Viking Night: Mr. Majestyk
By Bruce Hall
March 21, 2017
When making an action film, it’s important to consider how to introduce your main character.
There have been many great action stars over the years, and they all tend to have their particular way of making an entrance. Clint Eastwood usually shoots a street punk in the face, right after delivering a withering quip by way of his patented Perma-Sneer. Arnold was always fond, in his heyday, of doing something that required all 22 inches of bicep to be in shot. High-fiving Carl Weathers, lifting a car over his head, or punching Henchman #12 so hard his head splatters like an overripe tomato.
Throw in some napalm, put up a title card with those cool letters that look like they’re made out of metal, and you’re ready to roll your opening credits.
But there’s a different kind of hero; one who needs no such introduction. The first time we meet John McClane, he’s on an airplane listening to some schlub talk about carpet. But you know you’re looking at a badass, because he smirks a lot and illegally carries his service weapon across state lines. But this isn’t the kind of man I’m talking about. Later in the film, McClane loses his shit and is running around, screaming and snapping necks like Jack Black after a crash six week weight loss regimen of cocaine and Pixie Stix.
The variety of hero to which I refer is the kind of guy who never raises his voice, never loses his composure, and is at his best behind the wheel of something both distinctly American and wholly environmentally appalling.
What I’m saying is, you may not like his methods but he gets results.
And he doesn’t have to DO anything to be cool, other than walk on screen. The only parts of Bullitt I remember are the ones where Steve McQueen was either driving a car, or walking through the airport with a gun, hunting down mafia scum and crushing a turtleneck/blazer combo in ways that would make Sterling Archer spot himself.
When you’re that goddamned cool, it doesn’t MATTER how they introduce you. I guess that’s why the very first shot of Mr. Majestyk is Charles Bronson exiting a gas station rest room, with a look on his face that suggests that restroom just got its ass kicked. Can you imagine a James Bond movie starting with Daniel Craig stepping out of an airplane lavatory, gruffly yanking up his fly just as the characteristic WHOOSH abruptly disappears behind that weird faux-wood telephone booth door?

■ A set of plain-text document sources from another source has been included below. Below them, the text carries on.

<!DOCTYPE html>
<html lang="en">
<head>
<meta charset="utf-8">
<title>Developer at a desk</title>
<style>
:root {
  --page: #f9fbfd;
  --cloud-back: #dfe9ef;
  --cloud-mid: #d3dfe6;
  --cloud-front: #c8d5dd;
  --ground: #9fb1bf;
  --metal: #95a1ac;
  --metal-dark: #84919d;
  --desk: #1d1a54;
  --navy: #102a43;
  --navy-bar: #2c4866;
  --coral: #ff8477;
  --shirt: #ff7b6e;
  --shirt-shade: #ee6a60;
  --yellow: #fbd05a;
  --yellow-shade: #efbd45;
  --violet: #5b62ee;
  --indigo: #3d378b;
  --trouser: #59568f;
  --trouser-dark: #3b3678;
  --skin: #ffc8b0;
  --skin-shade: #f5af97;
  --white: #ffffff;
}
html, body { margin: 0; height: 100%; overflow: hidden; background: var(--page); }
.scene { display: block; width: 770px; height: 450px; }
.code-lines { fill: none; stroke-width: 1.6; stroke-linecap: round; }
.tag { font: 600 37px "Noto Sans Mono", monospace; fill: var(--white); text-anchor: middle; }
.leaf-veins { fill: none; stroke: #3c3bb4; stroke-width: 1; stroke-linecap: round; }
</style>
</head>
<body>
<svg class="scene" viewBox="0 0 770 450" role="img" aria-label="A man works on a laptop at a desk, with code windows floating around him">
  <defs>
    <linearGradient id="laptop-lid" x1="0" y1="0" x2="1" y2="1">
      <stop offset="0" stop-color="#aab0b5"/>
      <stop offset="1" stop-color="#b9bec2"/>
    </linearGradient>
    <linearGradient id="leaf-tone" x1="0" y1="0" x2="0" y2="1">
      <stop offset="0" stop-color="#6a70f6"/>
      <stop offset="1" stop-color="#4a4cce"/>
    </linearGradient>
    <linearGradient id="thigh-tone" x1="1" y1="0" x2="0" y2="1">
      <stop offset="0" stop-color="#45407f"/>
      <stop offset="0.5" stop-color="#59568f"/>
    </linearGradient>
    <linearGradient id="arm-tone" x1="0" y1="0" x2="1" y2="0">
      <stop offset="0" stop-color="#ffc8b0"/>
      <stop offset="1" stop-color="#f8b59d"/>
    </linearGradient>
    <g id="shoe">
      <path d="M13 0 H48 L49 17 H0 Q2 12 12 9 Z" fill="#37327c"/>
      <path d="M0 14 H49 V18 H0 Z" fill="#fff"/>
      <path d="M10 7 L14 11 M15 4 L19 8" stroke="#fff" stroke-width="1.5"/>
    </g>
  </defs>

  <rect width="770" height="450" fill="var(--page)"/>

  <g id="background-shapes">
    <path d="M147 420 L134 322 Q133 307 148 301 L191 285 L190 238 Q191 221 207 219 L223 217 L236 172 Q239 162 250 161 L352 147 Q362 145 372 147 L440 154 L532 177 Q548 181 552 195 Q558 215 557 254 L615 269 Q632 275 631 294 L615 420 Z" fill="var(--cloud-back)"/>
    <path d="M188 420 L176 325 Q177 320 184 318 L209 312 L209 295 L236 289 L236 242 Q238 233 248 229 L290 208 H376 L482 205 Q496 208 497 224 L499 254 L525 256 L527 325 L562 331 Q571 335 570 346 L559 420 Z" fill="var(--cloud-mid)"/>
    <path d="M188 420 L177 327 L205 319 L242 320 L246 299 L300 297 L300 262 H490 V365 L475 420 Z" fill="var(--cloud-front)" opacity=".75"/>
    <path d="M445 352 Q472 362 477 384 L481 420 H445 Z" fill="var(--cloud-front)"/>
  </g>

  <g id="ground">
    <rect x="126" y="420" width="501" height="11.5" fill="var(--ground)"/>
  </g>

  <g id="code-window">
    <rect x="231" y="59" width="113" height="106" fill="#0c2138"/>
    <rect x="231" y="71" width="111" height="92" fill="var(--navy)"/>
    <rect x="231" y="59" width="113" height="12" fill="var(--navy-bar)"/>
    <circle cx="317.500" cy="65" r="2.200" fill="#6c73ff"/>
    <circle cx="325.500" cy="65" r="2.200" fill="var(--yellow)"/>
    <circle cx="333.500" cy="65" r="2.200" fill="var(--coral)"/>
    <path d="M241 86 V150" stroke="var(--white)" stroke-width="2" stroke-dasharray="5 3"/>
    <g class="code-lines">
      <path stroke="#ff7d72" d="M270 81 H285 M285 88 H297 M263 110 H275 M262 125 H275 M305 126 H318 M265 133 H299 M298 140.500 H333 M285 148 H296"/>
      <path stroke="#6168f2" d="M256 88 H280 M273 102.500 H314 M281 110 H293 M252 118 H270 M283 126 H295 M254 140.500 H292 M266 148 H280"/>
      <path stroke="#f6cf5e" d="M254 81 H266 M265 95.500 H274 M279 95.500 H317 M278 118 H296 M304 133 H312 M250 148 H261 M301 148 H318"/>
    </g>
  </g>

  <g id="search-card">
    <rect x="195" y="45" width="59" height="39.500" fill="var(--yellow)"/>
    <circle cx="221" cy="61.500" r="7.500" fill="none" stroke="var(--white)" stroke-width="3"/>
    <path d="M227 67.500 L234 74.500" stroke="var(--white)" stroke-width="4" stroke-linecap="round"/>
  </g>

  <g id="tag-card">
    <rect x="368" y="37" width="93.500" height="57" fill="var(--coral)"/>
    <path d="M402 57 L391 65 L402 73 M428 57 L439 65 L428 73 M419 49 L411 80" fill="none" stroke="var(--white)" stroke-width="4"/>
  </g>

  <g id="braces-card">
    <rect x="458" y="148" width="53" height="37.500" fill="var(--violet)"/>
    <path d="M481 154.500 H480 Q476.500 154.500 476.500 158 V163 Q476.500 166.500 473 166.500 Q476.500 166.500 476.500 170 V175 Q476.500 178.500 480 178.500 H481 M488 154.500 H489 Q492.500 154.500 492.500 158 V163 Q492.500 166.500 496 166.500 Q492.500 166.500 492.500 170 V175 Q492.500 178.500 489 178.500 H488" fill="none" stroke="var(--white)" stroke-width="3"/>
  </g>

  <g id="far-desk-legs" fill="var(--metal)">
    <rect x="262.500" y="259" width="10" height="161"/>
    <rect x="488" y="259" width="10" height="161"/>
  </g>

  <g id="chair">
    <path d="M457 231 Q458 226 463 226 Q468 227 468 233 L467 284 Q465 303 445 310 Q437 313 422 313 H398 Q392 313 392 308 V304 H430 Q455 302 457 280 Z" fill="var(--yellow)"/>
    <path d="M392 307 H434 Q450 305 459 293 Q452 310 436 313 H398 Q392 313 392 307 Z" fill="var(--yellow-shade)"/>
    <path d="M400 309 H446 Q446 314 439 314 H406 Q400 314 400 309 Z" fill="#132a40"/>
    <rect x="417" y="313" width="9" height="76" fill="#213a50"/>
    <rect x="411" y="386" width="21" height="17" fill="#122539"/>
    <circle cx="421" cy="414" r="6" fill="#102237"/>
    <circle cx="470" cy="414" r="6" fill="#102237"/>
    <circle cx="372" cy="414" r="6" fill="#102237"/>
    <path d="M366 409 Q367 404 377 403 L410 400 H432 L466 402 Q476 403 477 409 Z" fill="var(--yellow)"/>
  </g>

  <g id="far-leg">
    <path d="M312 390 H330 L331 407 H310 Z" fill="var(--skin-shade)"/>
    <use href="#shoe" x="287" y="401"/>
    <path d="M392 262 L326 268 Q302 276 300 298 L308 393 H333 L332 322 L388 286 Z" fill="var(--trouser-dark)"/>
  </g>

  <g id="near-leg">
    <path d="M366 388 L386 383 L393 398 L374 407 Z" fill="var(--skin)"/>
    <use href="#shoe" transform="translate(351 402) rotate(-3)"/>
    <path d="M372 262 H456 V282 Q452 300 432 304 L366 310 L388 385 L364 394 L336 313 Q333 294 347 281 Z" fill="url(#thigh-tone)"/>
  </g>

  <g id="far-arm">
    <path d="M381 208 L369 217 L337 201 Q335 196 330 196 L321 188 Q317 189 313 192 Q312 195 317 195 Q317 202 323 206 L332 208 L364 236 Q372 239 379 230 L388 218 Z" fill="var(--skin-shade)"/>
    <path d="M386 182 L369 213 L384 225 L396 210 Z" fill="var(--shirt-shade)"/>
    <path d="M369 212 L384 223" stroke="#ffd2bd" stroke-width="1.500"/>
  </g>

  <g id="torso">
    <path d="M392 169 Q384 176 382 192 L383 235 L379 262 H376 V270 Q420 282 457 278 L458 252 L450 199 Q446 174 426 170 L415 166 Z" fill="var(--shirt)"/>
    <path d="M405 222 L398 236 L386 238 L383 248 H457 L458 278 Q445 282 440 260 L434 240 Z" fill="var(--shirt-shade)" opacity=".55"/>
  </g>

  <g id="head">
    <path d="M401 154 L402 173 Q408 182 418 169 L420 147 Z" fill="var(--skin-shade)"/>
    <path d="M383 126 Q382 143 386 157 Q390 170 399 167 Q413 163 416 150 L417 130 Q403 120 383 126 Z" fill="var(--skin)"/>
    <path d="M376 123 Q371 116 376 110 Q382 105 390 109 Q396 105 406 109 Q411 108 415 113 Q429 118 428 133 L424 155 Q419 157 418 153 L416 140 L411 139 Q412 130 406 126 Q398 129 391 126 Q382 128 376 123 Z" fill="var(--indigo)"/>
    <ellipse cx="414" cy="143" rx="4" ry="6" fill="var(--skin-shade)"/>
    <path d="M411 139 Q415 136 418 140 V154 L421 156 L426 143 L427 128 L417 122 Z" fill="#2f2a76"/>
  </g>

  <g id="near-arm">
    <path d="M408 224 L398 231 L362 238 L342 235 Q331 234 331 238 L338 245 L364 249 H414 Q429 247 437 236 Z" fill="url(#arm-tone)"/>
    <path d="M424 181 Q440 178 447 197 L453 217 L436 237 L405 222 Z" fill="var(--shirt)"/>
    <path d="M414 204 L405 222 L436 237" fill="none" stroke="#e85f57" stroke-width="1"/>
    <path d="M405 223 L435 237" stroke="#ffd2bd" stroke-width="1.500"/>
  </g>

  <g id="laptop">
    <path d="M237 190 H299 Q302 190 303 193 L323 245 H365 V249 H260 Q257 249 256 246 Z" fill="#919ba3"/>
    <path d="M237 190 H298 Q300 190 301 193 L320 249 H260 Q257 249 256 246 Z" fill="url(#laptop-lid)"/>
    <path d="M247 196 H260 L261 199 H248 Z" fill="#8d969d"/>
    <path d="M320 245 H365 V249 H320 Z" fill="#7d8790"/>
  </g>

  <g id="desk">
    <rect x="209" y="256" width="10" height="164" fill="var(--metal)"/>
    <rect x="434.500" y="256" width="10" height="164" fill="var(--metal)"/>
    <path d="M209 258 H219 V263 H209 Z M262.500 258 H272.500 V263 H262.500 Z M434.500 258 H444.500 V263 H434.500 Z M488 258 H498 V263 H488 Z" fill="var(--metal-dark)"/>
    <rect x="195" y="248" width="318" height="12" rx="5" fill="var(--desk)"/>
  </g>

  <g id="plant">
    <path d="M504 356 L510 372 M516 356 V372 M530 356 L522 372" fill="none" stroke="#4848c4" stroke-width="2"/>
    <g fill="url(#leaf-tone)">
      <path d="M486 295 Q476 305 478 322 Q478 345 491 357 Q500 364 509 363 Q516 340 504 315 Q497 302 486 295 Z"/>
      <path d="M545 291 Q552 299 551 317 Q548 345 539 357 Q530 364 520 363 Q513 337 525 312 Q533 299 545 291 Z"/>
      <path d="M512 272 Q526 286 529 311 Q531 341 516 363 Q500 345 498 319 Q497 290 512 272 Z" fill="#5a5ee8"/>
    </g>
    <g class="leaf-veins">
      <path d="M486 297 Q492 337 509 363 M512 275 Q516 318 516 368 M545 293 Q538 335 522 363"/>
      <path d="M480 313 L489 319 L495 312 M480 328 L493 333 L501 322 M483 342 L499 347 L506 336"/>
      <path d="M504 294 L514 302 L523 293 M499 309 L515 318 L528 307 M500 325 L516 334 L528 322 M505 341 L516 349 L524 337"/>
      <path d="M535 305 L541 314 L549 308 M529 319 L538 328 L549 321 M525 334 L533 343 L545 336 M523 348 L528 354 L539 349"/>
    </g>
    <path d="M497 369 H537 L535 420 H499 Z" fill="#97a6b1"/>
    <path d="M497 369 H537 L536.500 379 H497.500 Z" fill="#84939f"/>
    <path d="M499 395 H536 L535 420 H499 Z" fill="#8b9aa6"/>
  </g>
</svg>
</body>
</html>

Granted, this would already be a better film than Spectre, but I don’t want to get off track here. Not only does Mr. Majestyk begin in this fashion, but that particular bathroom, as it turns out, plays the most critical role in the film. It serves as a plot device that A) reveals Vince Majestyk (Bronson) to be a disciplined, no nonsense man of principle who doesn’t take kindly to casual racism, and B) provide the female lead with her first and only effective scene. You know how it was back then. It was okay to have a strong female lead, as long as she was strong in her first scene, and spent the rest of the movie either not IN the movie, or getting her extremely shapely ass handed to her.